The trouble, moreover, is that this challenge does not yield any simple solutions. One might think that the United States should simply divide and conquer—that it should try to replay the efforts of Richard Nixon and Henry Kissinger to play Beijing and Moscow off each other in the 1970s. Along these lines, the Trump administration has reportedlyconsidered ways of splitting Iran and Russia in the Middle East, and international relations scholars such as John Mearsheimer have suggestedthat Washington reconcile with Moscow to better compete with China. Yet these countries are currently more hostile to the United States than they are to each other, and so the practical opportunities for such triangular diplomacy are minimal.

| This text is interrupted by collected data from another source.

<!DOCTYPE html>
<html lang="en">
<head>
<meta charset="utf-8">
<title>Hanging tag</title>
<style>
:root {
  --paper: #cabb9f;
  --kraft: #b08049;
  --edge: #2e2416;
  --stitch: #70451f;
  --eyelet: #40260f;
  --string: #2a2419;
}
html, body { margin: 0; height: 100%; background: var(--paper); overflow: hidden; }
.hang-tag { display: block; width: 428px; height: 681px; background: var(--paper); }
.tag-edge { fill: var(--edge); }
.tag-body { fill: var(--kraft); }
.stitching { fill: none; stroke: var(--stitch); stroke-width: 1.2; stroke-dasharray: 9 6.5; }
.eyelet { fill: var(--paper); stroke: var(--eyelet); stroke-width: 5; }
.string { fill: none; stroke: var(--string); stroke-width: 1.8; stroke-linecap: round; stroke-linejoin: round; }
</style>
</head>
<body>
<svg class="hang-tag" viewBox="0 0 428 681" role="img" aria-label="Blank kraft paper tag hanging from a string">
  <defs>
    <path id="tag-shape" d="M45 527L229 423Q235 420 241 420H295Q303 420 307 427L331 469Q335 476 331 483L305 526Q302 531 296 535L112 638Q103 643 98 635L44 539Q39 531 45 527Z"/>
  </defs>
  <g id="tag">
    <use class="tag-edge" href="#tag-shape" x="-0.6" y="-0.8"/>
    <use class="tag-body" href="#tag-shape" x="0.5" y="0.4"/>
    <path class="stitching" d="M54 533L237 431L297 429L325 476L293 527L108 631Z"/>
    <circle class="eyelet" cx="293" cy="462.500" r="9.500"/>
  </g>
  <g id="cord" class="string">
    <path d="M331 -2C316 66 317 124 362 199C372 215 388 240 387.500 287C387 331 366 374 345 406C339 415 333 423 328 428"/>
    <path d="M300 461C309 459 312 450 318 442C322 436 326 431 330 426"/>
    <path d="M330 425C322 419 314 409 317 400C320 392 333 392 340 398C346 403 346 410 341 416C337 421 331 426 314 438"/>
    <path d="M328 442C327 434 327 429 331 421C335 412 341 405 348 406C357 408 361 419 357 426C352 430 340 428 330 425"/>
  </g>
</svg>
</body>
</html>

In theory, America might try to strike some “grand bargain” with Moscow, one that might involve accepting Russian dominance of Ukraine, rolling back NATO defenses in the Baltic and Eastern Europe, tolerating a Russian sphere of influence in the former Soviet Union and parts of the former Warsaw Pact, and treating Moscow as a geopolitical co-equal in the Middle East—all in hopes of getting the Kremlim to reduce its hostility to the West and focus on the longer-range threat from China. Yet the price of such a deal would be so high, the gains so uncertain, and the disruption of U.S.-NATO and U.S.-European relations so severe, that as a practical matter it is probably a non-starter. Certainly, the vast majority—if not all—of Washington’s allies and partners in Europe would not welcome such a deal.
Perhaps, as time passes, there will eventually arise greater opportunities to play U.S. rivals off each other. But for now, the United States and its allies in Europe and elsewhere face the difficult task of protecting a global order that is being tested in multiple regions at once, and by authoritarian countries that are increasingly cooperating in their attacks on that system.